Advertise now in the classified section

CLASSIFIED COLUMN

FOR SALE: 2M FM Gear, rock-bound, in top shape with lotsa rocks. (1) Wilson 1405 HT, 1&5 watts, desk charger, holster, duckie, Touch tone pad, PL on Tx. $150 or offer. (2) Standard SR-C 1400 22-ch, 10 W, 12 V mobile; includes: "WATTS-UP" 50W Linear, mike, 5/8 ground plane, external dry-cell battery case. $90 or best offer. Al Chapman, W6MEO, 1267 Martha Way, Santa Rosa, Ca 95405 (707) 542-3402.
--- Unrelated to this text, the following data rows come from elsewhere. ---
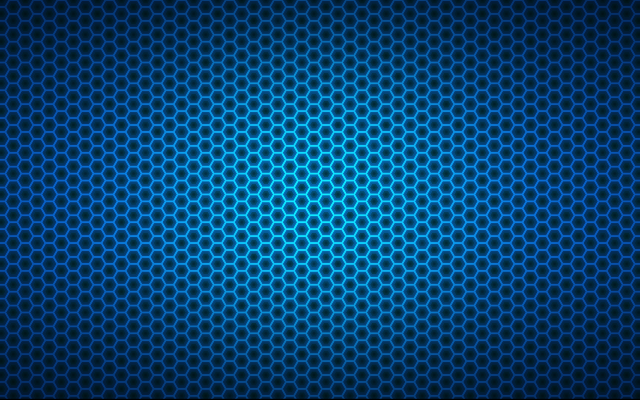
Write a Shadertoy shader that draws this pattern.

```glsl
// A glowing honeycomb: flat-topped hexagon cells in blue, lit by a cyan core.
// Two offset grids give the nearest cell; hexagon distances draw the borders,
// and Gaussian light pools tint the lines and fills.

const float ROWS = 28.8;                      // cells down the canvas height
const vec2 LIGHT_CENTER = vec2(0.785, 0.51);  // in canvas heights
const vec2 GRID_ORIGIN = vec2(0.785, 1.0);
const vec2 LATTICE = vec2(1.7320508, 1.0);

// Distance from a cell centre, 0.5 on the border
float hexRadius(vec2 p) {
    p = abs(p);
    return max(p.y, dot(p, vec2(0.8660254, 0.5)));
}

// Offset from the centre of the nearest cell
vec2 hexCell(vec2 p) {
    vec2 a = mod(p + 0.5 * LATTICE, LATTICE) - 0.5 * LATTICE;
    vec2 b = mod(p, LATTICE) - 0.5 * LATTICE;
    return dot(a, a) < dot(b, b) ? a : b;
}

// Distance to the closest of six rays through the corners
float spokeDistance(vec2 p) {
    const float SECTOR = 1.0471976;
    float angle = mod(atan(p.y, p.x) + 0.5 * SECTOR, SECTOR) - 0.5 * SECTOR;
    return length(p) * abs(sin(angle));
}

// Smoothed line around distance zero
float stroke(float dist, float halfWidth, float pixel) {
    return 1.0 - smoothstep(halfWidth - 0.5 * pixel, halfWidth + 0.5 * pixel, abs(dist));
}

float lightPool(vec2 p, vec2 size) {
    vec2 v = p / size;
    return exp(-dot(v, v));
}

// Slow layered sines, one value per cell
float cellVariation(vec2 center) {
    return 0.5 + 0.25 * (sin(center.x * 2.3 + center.y * 1.1)
                       + sin(center.y * 3.7 - center.x * 1.6));
}

void mainImage(out vec4 fragColor, in vec2 fragCoord) {
    vec2 uv = fragCoord / iResolution.y;
    float pixel = ROWS / iResolution.y;
    vec2 grid = (uv - GRID_ORIGIN) * ROWS;
    vec2 local = hexCell(grid);
    float radius = hexRadius(local);
    float edge = 0.5 - radius;
    float variation = cellVariation(grid - local);

    // Light: a hot core inside a broad, dimmer band
    vec2 fromLight = uv - LIGHT_CENTER;
    float core = lightPool(fromLight, vec2(0.37, 0.31));
    float wide = lightPool(fromLight, vec2(1.2, 0.48));

    // Line and fill colours follow the light
    vec3 lineColor = mix(vec3(0.01, 0.08, 0.20), vec3(0.04, 0.46, 0.98), wide);
    lineColor = mix(lineColor, vec3(0.06, 0.92, 1.0), core);
    vec3 rimColor = mix(vec3(0.005, 0.04, 0.10), vec3(0.02, 0.23, 0.45), wide);
    rimColor = mix(rimColor, vec3(0.02, 0.39, 0.66), core);
    vec3 heartColor = vec3(0.01, 0.25, 0.32) * (0.18 + 0.62 * wide + 0.25 * core);

    // Cell interior: blue rim, teal heart, dark middle
    float heart = 1.0 - smoothstep(0.16, 0.38, radius);
    vec3 color = mix(rimColor, heartColor, heart * mix(0.65, 1.0, variation));
    color *= 1.0 - 0.25 * (1.0 - smoothstep(0.03, 0.17, radius));

    // Faint inner hexagon and corner spokes
    float ring = stroke(radius - 0.27, 0.025, pixel);
    float spokes = stroke(spokeDistance(local), 0.02, pixel) * step(0.27, radius);
    vec3 detailColor = vec3(0.04, 0.42, 0.80) * (0.25 + 0.75 * wide);
    color = mix(color, detailColor, max(ring * 0.5, spokes * 0.3) * (0.25 + 0.75 * core));

    // Bright border with a soft halo
    color += lineColor * exp(-edge * 13.0) * 0.22;
    color = mix(color, lineColor, stroke(edge, 0.062, pixel));

    // Thin dark strip along the bottom
    color *= smoothstep(0.001, 0.005, uv.y);
    fragColor = vec4(clamp(color, 0.0, 1.0), 1.0);
}
```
ANTENNAS: Larsen mobile antennas and KLM beams. Midland mobile speaker with mini-plug for use with IC-3AT, 13-509, 13-513, or FM-76, $10-55. Call Walt, WA6PEA, eves. at 248-7525.

 

W6VIO CALLING COMPUTERIZED

The Club Newsletter is now being produced with the aid of a word processor. You can reduce the typing load by submitting your article in a CP/M compatible file on a single density, single sided 811 floppy using standard IBM format. Files generated using the "Wordstar" word processor can be accepted. Your file will be copied and your floppy returned to you. If you don't have access to a word processor, please just submit as usual either handwritten or typed.

I've begged and pleaded and even shouted please-so won't you send an article before I ruin my knees.† (Eileen KA6DGV)

 

STATION ANTENNA FARM

During a recent internal inspection of the water tank holding up a couple of W6VIO's Station Antennas, it was noted that the "ceiling" looked more like a star map of the Milky Way!

With some very judicious "soft shoe" walking on the tank top, Jack (WB6TXG) and Jim (WA6MYJ) removed the fixed-point tri-bander and 80 meter dipole antennas from the tank. The 40 meter "sloper" dipole has been slightly moved, but is still functional. After the tank is refurbished, the antennas can be reinstalled. Meanwhile, be cautious when selecting your antenna at the shack. (Jim WA6MYJ)

REMEMBER WHEN?

It's 1972 - Remember when -

Al Chapman (W6MEO) was President.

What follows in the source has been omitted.